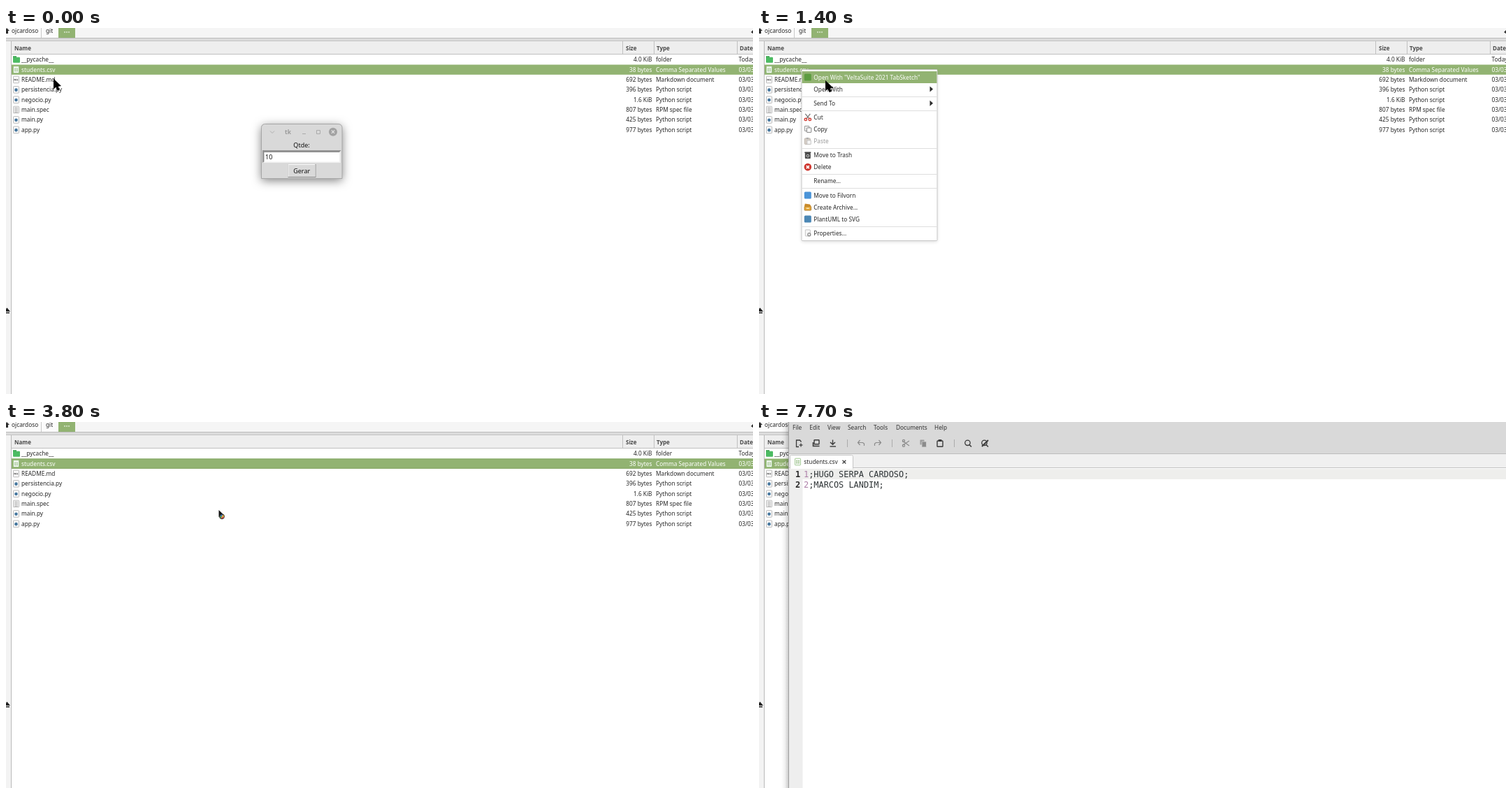
These frames come from a looping animation (1069x524 px, 8 s). An HTML page with a canvas:

```html
<!DOCTYPE html>
<html lang="en">
<head>
<meta charset="utf-8">
<title>Opening a CSV file</title>
<style>
html, body { margin: 0; width: 100%; height: 100%; overflow: hidden; background: #fff; }
canvas { display: block; }
</style>
</head>
<body>
<canvas id="stage" width="1069" height="524"></canvas>
<script>
const W = 1069, H = 524, LOOP = 8000;
const g = document.getElementById('stage').getContext('2d');
const UI = '500 8.3px "Noto Sans", sans-serif';
const BOLD = 'bold 8px "Noto Sans", sans-serif';
const TK = '9px "Noto Sans", sans-serif';
const MONO = '11.9px "DejaVu Sans Mono", monospace';
const GREEN = '#92b372', INK = '#282828';

const files = [
  ['__pycache__', '4.0 KiB', 'folder', 'folder'],
  ['students.csv', '38 bytes', 'Comma Separated Values', 'sheet'],
  ['README.md', '692 bytes', 'Markdown document', 'mark'],
  ['persistencia.py', '396 bytes', 'Python script', 'py'],
  ['negocio.py', '1.6 KiB', 'Python script', 'py'],
  ['main.spec', '807 bytes', 'RPM spec file', 'lines'],
  ['main.py', '425 bytes', 'Python script', 'py'],
  ['app.py', '977 bytes', 'Python script', 'py']
];

// Menu entries: label, icon; '-' is a separator.
const mainMenu = [
  ['Open With "VeltaSuite 2021 TabSketch"', '#5c9c40'], ['Open With', 'sub'], '-',
  ['Send To', 'sub'], '-',
  ['Cut', 'cut'], ['Copy', 'copy'], ['Paste', 'paste'], '-',
  ['Move to Trash', 'trash'], ['Delete', 'delete'], '-',
  ['Rename...'], '-',
  ['Move to Filvorn', '#4a94d8'], ['Create Archive...', 'box'], ['PlantUML to SVG', '#4b87b5'], '-',
  ['Properties...', 'props']
];
const appMenu = [
  ['LibreOffice Calc', '#429a20'], ['VORNASUITE Desktop Editors', '#6fae58'],
  ['Text Editor', 'editor'], ['drawio', '#ea7a1c'], ['VSCodium', 'dot'],
  ['Geany', '#e9b33c'], ['LibreOffice Writer', '#3a69a6'], ['Notepadqq', '#4c6450'],
  ['Quorvel Text', '#4d4640'], '-',
  ['Open With Other Application...'], '-',
  ['Set Default Application...']
];

// Pointer stops: time, x, y
const stops = [
  [0, 68, 72.5], [100, 64, 66], [200, 61, 58.5],
  [1200, 67, 62], [1300, 80, 67], [1400, 95, 75], [1500, 108, 83],
  [1800, 250, 85], [1900, 368, 83.5], [2000, 370, 90], [2100, 364, 104],
  [2200, 352, 118], [2300, 340, 128], [2400, 331, 133.5],
  [2800, 322, 131.5], [3000, 319.5, 129.5], [3200, 318, 129],
  [3800, 304.5, 126], [4300, 110, 74], [4600, 110, 73]
];

function rect(x, y, w, h, color) { g.fillStyle = color; g.fillRect(x, y, w, h); }

function text(s, x, y, color = INK, font = UI, align = 'left') {
  g.font = font;
  g.fillStyle = color;
  g.textAlign = align;
  g.fillText(s, x, y);
}

function poly(points, color) {
  g.beginPath();
  for (let i = 0; i < points.length; i += 2) g.lineTo(points[i], points[i + 1]);
  g.closePath();
  g.fillStyle = color;
  g.fill();
}

function line(points, color, width = 1) {
  g.beginPath();
  for (let i = 0; i < points.length; i += 2) g.lineTo(points[i], points[i + 1]);
  g.strokeStyle = color;
  g.lineWidth = width;
  g.stroke();
}

function disc(x, y, r, color) {
  g.beginPath();
  g.arc(x, y, r, 0, Math.PI * 2);
  g.fillStyle = color;
  g.fill();
}

function ring(x, y, r, color, width = 1) {
  g.beginPath();
  g.arc(x, y, r, 0, Math.PI * 2);
  g.strokeStyle = color;
  g.lineWidth = width;
  g.stroke();
}

function box(x, y, w, h, fill, stroke, r = 0, width = 1) {
  g.beginPath();
  g.roundRect(x, y, w, h, r);
  if (fill) { g.fillStyle = fill; g.fill(); }
  if (stroke) { g.strokeStyle = stroke; g.lineWidth = width; g.stroke(); }
}

function shadowed(blur, dy, alpha, draw) {
  g.save();
  g.shadowColor = `rgba(0,0,0,${alpha})`;
  g.shadowBlur = blur;
  g.shadowOffsetY = dy;
  draw();
  g.restore();
}

function faded(alpha, draw) {
  if (alpha <= 0) return;
  g.save();
  g.globalAlpha = alpha;
  draw();
  g.restore();
}

function fileIcon(kind, x, y) {
  if (kind === 'folder') {
    rect(x - 5, y - 5, 5, 3, '#3fa653');
    box(x - 5, y - 3.5, 10, 8, '#4dbb63', null, 1);
    return;
  }
  const sheet = kind === 'sheet';
  box(x - 4, y - 4.8, 8, 9.6, '#fafafa', sheet ? '#8fbf7c' : '#aaa', 0.8, 0.8);
  if (kind === 'py') disc(x, y + 0.3, 2.3, '#47789f');
  if (kind === 'mark') {
    line([x - 2.5, y + 1.5, x - 2.5, y - 1, x - 1.2, y + 0.6, x, y - 1, x, y + 1.5], '#555', 0.8);
    line([x + 2, y - 1, x + 2, y + 1.5], '#555', 0.9);
  }
  if (kind === 'lines') for (let i = -3; i <= 3; i += 2) rect(x - 2.5, y + i, 5, 0.8, '#999');
  if (sheet) {
    for (let i = -2; i <= 3; i += 1.8) rect(x - 2.5, y + i, 5, 0.9, '#7fb36a');
    rect(x - 0.4, y - 2, 0.7, 5, '#fafafa');
  }
}

function menuIcon(kind, x, y) {
  if (!kind || kind === 'sub') return;
  if (kind[0] === '#') return box(x - 5, y - 5, 10, 10, kind, null, 1.5);
  const gray = '#777';
  switch (kind) {
    case 'dot': disc(x, y, 3.7, '#4b7fbb'); break;
    case 'cut':
      line([x - 3.5, y - 5, x + 2, y + 2], gray, 1.3);
      line([x + 3.5, y - 5, x - 2, y + 2], gray, 1.3);
      ring(x - 3, y + 3, 1.7, '#d23b32', 1.4);
      ring(x + 3, y + 3, 1.7, '#d23b32', 1.4);
      break;
    case 'copy':
      box(x - 4.5, y - 4.5, 6.5, 7, '#f4f4f4', '#888', 0.5, 0.9);
      box(x - 1.5, y - 2, 6.5, 6.5, '#fafafa', '#777', 0.5, 0.9);
      break;
    case 'paste':
      box(x - 4.5, y - 4, 8, 8.5, '#d6cfc8', '#b8b0a8', 1, 0.9);
      rect(x - 2, y - 5, 3, 2, '#aaa');
      box(x - 1, y - 1, 5.5, 5.5, '#f6f6f6', '#bbb', 0, 0.8);
      break;
    case 'trash':
      box(x - 4, y - 3, 8, 8, '#4a4a4a', null, 1);
      rect(x - 4.5, y - 4.7, 9, 1.8, '#444');
      ring(x, y + 1, 1.8, '#ddd', 0.9);
      break;
    case 'delete':
      disc(x, y, 5.3, '#cf3730');
      line([x - 2, y - 2, x + 2, y + 2], '#fff', 1.6);
      line([x + 2, y - 2, x - 2, y + 2], '#fff', 1.6);
      break;
    case 'box':
      box(x - 4.8, y - 1, 9.6, 5.6, '#e5a83a', '#a9731f', 0.8, 0.8);
      poly([x - 4, y - 5, x + 3, y - 4, x + 5, y - 1, x - 5, y - 1], '#c98a2b');
      rect(x - 2, y + 1, 4, 1.5, '#fbe6b5');
      break;
    case 'editor':
      box(x - 4.7, y - 4.7, 9.4, 9.4, '#a9a9c2', '#77778f', 1.5, 0.8);
      for (let i = -2.5; i < 3; i += 2) rect(x - 2.8, y + i, 5.6, 0.9, '#ececf4');
      break;
    case 'props':
      box(x - 3.5, y - 4.8, 7, 9, '#f7f7f7', '#b5b5b5', 0.5, 0.8);
      ring(x + 2, y + 2, 2, '#8d8d8d', 1.3);
  }
}

function drawFiles(focused) {
  rect(0, 0, W, H, '#fff');
  rect(0, 0, W, 14, '#f5f5f5');
  rect(0, 0, 75, 14, '#fbfbfb');
  poly([-2, 5, 1, 0, 5, 4, 3, 4, 3, 8, 0, 8], '#2e2e2e');
  text('ojcardoso', 8, 6.5);
  rect(50, 0, 1, 14, '#c9c9c9');
  text('git', 57, 6.5);
  rect(75, 0, 24, 14, GREEN);
  for (let i = 0; i < 3; i++) rect(83.3 + i * 3, 5.2, 1.4, 1.4, '#fff');
  poly([1069, 3, 1066, 6, 1069, 8], '#333');
  rect(0, 14, W, 1, '#bdbdbd');
  rect(0, 15, W, 3, '#dcdcdc');
  rect(0, 18, W, 1, '#c4c4c4');

  rect(0, 19, 7, H, '#f3f3f3');
  rect(7, 19, 1, H, '#b9b9b9');
  poly([-3, 406, 1.5, 400.5, 6, 406], '#222');
  rect(0, 407, 5, 1.5, '#222');

  rect(8, 19, W, 18, '#eeeeee');
  rect(8, 37, W, 1, '#c0c0c0');
  for (const x of [882, 927, 1046]) rect(x, 19, 1, 18, '#c0c0c0');
  const heads = [['Name', 12], ['Size', 887], ['Type', 931], ['Date', 1050]];
  for (const [label, x] of heads) text(label, x, 31.5, '#4a4a4a', BOLD);

  files.forEach(([name, size, type, icon], i) => {
    const y = 45.2 + i * 14.38;
    let color = INK;
    if (i === 1) {
      rect(8, 52.5, W, 14.3, GREEN);
      if (focused) {
        rect(8, 52.5, W, 1, '#86a766');
        rect(8, 65.8, W, 1, '#86a766');
      }
      color = '#fff';
    }
    fileIcon(icon, icon === 'folder' ? 15 : 14.5, y);
    text(name, 22, y + 3, color);
    text(size, 924.5, y + 3, color, UI, 'right');
    text(type, 930, y + 3, color);
    text(i ? '03/03/2022' : 'Today', 1048.5, y + 3, color);
  });
}

function drawMenu(items, x, y, w, h, textX, active) {
  shadowed(5, 1.5, 0.15, () => box(x, y, w, h, '#fff', null, 1));
  box(x, y, w, h, null, '#c8c8c8', 1);
  let cy = y + 11;
  items.forEach((item, i) => {
    if (item === '-') {
      rect(x + 0.5, Math.round(cy - 7), w - 1, 1, '#dedede');
      cy += 3.2;
      return;
    }
    const [label, icon] = item, on = i === active;
    if (on) rect(x + 0.5, cy - 8.5, w - 1, 17, GREEN);
    menuIcon(icon, textX - 8.5, cy);
    text(label, textX, cy + 3, on ? '#fff' : icon === 'paste' ? '#999' : INK);
    if (icon === 'sub') {
      const ax = x + w - 10.5;
      poly([ax, cy - 4, ax + 4.5, cy, ax, cy + 4], on ? '#fff' : '#2b2b2b');
    }
    cy += 17;
  });
}

function drawDialog() {
  shadowed(14, 3, 0.5, () => box(365.5, 137.5, 115.5, 78, '#d9d9d9', null, [5, 5, 0, 0]));
  box(365.5, 137.5, 115.5, 78, null, '#a6a6a6', [5, 5, 0, 0]);
  line([378, 147.5, 381, 150.5, 384, 147.5], '#b0b0b0');
  text('tk', 403.5, 151.7, '#9b9b9b', 'bold 8.5px "Noto Sans", sans-serif', 'center');
  line([424, 151.5, 429, 151.5], '#ababab');
  box(444.5, 146.5, 5, 5, null, '#ababab');
  disc(468, 148.7, 6, '#a2a2a2');
  line([465.8, 146.5, 470.2, 150.9], '#e4e4e4', 1.1);
  line([470.2, 146.5, 465.8, 150.9], '#e4e4e4', 1.1);
  text('Qtde:', 423, 170.5, '#111', TK, 'center');

  rect(367, 175, 112.5, 18, '#929292');
  poly([479.5, 175, 479.5, 193, 367, 193, 370, 191, 477, 191, 477, 178], '#efefef');
  rect(369.5, 178, 107.5, 13.5, '#fff');
  text('10', 371, 187.5, '#111', TK);

  rect(403.5, 195, 40, 19, '#8a8a8a');
  rect(403.5, 195, 39, 18, '#f7f7f7');
  rect(404.5, 196, 38, 17, '#d9d9d9');
  text('Gerar', 423.2, 207.5, '#111', TK, 'center');
}

function drawToolbar() {
  const dark = '#3a3a3a', dim = '#8b8b8b';
  for (const x of [126, 190, 279]) rect(x, 25, 1, 11, '#ababab');
  // new, open, save
  line([60.5, 28.5, 58.5, 26, 53.5, 26, 53.5, 35.5, 57, 35.5], dark, 1.3);
  line([57.5, 33, 62.5, 33], dark, 1.2);
  line([60, 30.5, 60, 35.5], dark, 1.2);
  box(79, 25.7, 7, 6, null, dark, 0.5, 1.4);
  line([77.5, 29, 77.5, 34.5, 86.5, 34.5], dark, 1.6);
  line([105.5, 25.5, 105.5, 32], dark, 1.4);
  line([102, 29, 105.5, 32.3, 109, 29], dark, 1.4);
  line([101.5, 35, 110, 35], dark, 1.4);
  // undo, redo
  for (const [x, s] of [[146, 1], [170, -1]]) {
    line([x - s * 1.5, 26, x - s * 4.5, 29.5, x - s * 1.5, 33], dim, 1.2);
    line([x - s * 4, 29.5, x + s * 2.5, 29.5, x + s * 4.5, 31, x + s * 4.5, 34], dim, 1.2);
  }
  // cut, copy, paste
  line([206, 27.5, 215, 34], dim, 1.2);
  line([206, 33, 215, 27], dim, 1.2);
  ring(207, 27, 1.6, dim, 1.2);
  ring(207, 33.8, 1.6, dim, 1.2);
  box(230.5, 25.5, 6, 7, '#9c9c9c', null, 0.5);
  box(233, 28, 6.5, 8, dim, '#d9d9d9', 0.5, 0.8);
  box(255, 27, 8, 8.3, null, dark, 0.8, 1.4);
  rect(256.7, 25, 4.6, 3, dark);
  // find, replace
  for (const x of [299, 323]) {
    ring(x - 0.5, 29.8, 3.7, dark, 1.3);
    line([x + 2, 32.5, x + 5, 35.5], dark, 1.6);
  }
  line([319, 35, 328, 26], dark, 2);
}

function codeLine(n, s, y) {
  text(n, 55.5, y, INK, 'bold ' + MONO, 'center');
  text(n, 64, y, '#ad7fa8', MONO);
  text(s, 64 + g.measureText('0').width, y, '#2e3436', MONO);
}

function drawEditor() {
  const shade = g.createLinearGradient(32, 0, 42, 0);
  shade.addColorStop(0, 'rgba(0,0,0,0)');
  shade.addColorStop(0.5, 'rgba(0,0,0,0.05)');
  shade.addColorStop(1, 'rgba(0,0,0,0.2)');
  rect(32, 0, 10, H, shade);
  const wide = W + 200, tall = H + 60;
  rect(42, 0, wide, tall, '#fff');
  rect(42, 0, wide, 45, '#d9d9d9');
  const menus = [['File', 48], ['Edit', 72.3], ['View', 98], ['Search', 127], ['Tools', 164], ['Documents', 196], ['Help', 251]];
  for (const [label, x] of menus) text(label, x, 11, '#333');
  drawToolbar();
  rect(42, 45, wide, 1, '#bdbdbd');
  rect(42, 46, wide, 19, '#f0f0f0');
  rect(42, 65, wide, 1, '#c2c2c2');
  box(44.5, 47.5, 90, 19, '#fff', '#c6c6c6', [2, 2, 0, 0]);
  rect(45, 65, 89, 2, '#fff');
  fileIcon('sheet', 55.5, 57);
  text('students.csv', 64.3, 60);
  line([119.5, 54.7, 124.3, 59.5], '#444', 1.3);
  line([124.3, 54.7, 119.5, 59.5], '#444', 1.3);
  rect(42, 67, 20.5, tall, '#eeeeee');
  rect(42, 67, wide, 15, '#eeeeec');
  codeLine('1', ';HUGO SERPA CARDOSO;', 79);
  codeLine('2', ';MARCOS LANDIM;', 94);
  rect(42, 0, 1, tall, '#a0a0a0');
}

function drawPointer(x, y, busy) {
  g.save();
  g.translate(x, y);
  if (busy) {
    poly([0, 0, 0, 10, 7, 7], '#111');
    ['#d9473c', '#4c9a4a', '#3d6fb0', '#d9a53a'].forEach((color, i) => {
      g.beginPath();
      g.moveTo(4.5, 9.3);
      g.arc(4.5, 9.3, 3.3, i * Math.PI / 2 + 0.4, (i + 1) * Math.PI / 2 + 0.4);
      g.fillStyle = color;
      g.fill();
    });
    ring(4.5, 9.3, 3.5, '#222', 0.9);
  } else {
    poly([0, 0, 0, 15, 3.6, 12.2, 5.6, 17, 8.6, 16, 6.8, 11.3, 11, 10.5], '#000');
  }
  g.restore();
}

// Alpha of a part that takes one 100 ms step to appear.
function appear(t, start) { return t < start ? 0 : t < start + 100 ? 0.5 : 1; }

function draw(t) {
  if (t >= 6200) {
    drawFiles(false);
    g.save();
    if (t < 7700) g.translate(-170, -28);
    drawEditor();
    g.restore();
    return;
  }
  const [, x, y] = stops.findLast(s => s[0] <= t);
  const menuOpen = t >= 900 && t < 3800;
  drawFiles(t >= 600 && !menuOpen);
  faded(1 - appear(t, 600), drawDialog);
  if (menuOpen) {
    const hover = t < 1200 ? -1 : y < 79 && t < 1500 ? 0 : 1;
    faded(appear(t, 900), () => drawMenu(mainMenu, 61, 59.5, 194, 245, 78.3, hover));
    const pick = x > 254 ? Math.floor((y - 79) / 17) : -1;
    faded(appear(t, 1700), () => drawMenu(appMenu, 253.5, 76.5, 153.5, 198, 270.5, pick));
  }
  drawPointer(x, y, t >= 3800);
}

const start = performance.now();
function tick() {
  const elapsed = performance.now() - start;
  draw(Math.floor(elapsed % LOOP / 100) * 100);
  requestAnimationFrame(tick);
}
tick();
</script>
</body>
</html>
```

__THE TASK__
Among the lines of the data above, count those holding "points" and state only the number.

__EXERCISE RESPONSE__
4